Reading the data below, count the lines that carry the string "soil". Give nothing but the count.

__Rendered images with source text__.
++++++

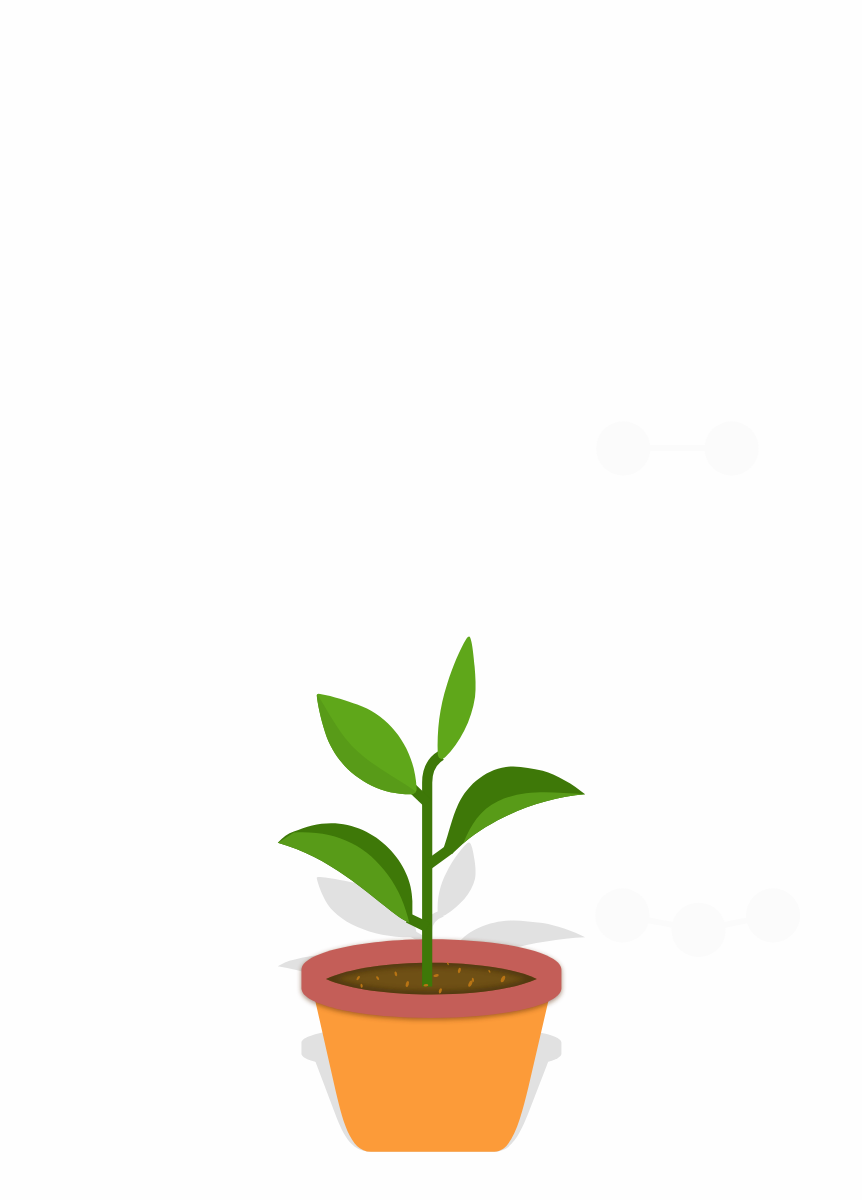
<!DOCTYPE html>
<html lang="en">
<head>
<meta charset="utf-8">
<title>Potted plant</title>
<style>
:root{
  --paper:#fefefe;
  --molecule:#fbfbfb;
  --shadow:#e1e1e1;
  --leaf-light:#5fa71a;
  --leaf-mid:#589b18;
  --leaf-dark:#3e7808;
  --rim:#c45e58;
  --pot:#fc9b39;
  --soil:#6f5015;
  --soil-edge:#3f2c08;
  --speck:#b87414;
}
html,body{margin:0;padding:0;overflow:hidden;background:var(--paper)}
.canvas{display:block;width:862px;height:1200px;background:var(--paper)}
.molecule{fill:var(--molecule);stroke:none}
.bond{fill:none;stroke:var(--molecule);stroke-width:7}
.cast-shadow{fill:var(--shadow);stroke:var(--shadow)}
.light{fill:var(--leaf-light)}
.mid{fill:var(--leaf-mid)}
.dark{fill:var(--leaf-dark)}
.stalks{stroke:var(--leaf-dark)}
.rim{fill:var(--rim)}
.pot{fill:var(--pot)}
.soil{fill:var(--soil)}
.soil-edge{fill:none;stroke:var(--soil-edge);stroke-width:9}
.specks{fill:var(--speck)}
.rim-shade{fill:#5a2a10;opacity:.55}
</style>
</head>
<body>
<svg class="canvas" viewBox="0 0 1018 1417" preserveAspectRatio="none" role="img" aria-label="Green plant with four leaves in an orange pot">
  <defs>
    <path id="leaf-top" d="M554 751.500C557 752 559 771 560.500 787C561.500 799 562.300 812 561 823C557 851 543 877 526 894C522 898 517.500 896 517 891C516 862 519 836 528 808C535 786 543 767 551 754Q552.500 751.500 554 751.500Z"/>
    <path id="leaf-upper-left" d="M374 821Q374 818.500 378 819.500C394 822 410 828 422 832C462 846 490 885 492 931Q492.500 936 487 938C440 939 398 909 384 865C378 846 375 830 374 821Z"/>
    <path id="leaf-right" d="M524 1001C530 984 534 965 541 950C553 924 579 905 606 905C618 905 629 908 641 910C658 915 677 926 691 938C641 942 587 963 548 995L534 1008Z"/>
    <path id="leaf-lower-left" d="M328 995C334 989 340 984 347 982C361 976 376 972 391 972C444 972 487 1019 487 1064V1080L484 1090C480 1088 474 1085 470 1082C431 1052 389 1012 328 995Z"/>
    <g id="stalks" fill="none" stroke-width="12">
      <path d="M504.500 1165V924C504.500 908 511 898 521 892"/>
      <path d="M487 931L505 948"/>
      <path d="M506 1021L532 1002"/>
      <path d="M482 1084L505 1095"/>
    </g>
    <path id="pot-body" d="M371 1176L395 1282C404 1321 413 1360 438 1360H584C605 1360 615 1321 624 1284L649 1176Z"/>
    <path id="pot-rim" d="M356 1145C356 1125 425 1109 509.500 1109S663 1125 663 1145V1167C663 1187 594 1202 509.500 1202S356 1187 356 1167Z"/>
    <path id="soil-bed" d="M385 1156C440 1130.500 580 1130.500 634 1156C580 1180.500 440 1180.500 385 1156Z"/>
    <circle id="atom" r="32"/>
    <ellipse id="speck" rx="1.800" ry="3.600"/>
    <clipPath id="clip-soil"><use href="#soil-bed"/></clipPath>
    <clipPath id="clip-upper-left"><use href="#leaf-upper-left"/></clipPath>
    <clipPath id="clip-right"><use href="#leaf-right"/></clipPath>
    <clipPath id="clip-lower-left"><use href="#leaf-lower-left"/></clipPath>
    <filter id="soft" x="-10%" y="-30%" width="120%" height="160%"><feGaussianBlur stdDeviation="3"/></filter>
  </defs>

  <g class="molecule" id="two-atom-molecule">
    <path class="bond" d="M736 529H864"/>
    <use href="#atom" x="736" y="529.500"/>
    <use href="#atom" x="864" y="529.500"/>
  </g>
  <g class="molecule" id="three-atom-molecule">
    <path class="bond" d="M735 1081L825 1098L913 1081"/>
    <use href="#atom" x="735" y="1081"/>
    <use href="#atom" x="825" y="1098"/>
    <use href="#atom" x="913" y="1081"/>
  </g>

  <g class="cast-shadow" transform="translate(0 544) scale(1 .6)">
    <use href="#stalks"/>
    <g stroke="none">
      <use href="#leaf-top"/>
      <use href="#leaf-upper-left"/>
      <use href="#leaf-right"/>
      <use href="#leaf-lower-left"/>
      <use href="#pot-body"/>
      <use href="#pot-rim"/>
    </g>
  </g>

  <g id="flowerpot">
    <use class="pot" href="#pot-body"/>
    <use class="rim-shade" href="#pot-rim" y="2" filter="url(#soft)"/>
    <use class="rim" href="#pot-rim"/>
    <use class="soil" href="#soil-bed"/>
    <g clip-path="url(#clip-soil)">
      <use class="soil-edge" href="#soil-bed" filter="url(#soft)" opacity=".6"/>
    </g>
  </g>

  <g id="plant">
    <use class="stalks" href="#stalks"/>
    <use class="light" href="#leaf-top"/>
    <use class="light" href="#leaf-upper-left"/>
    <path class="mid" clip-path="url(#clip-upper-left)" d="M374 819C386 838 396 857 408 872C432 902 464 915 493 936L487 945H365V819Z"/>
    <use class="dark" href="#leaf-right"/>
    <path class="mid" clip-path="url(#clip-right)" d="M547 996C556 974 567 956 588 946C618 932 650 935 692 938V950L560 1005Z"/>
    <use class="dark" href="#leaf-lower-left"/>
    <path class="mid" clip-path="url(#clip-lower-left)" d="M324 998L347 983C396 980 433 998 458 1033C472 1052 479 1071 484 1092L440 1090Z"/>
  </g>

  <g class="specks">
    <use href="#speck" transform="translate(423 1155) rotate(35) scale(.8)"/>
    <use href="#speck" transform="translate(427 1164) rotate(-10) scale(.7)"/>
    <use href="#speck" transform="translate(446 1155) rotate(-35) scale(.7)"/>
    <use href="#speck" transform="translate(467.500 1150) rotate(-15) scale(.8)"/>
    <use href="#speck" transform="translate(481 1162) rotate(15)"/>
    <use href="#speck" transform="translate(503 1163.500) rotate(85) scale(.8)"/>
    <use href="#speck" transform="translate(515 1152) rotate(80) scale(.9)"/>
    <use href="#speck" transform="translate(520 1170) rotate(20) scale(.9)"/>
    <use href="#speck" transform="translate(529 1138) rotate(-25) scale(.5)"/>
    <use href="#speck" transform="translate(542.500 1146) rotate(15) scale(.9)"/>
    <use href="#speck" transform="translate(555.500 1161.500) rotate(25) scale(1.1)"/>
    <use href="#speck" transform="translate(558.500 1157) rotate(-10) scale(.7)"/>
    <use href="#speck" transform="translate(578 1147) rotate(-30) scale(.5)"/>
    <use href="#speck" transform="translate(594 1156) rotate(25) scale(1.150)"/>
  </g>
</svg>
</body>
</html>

++++++

__Output of the exercise__. 9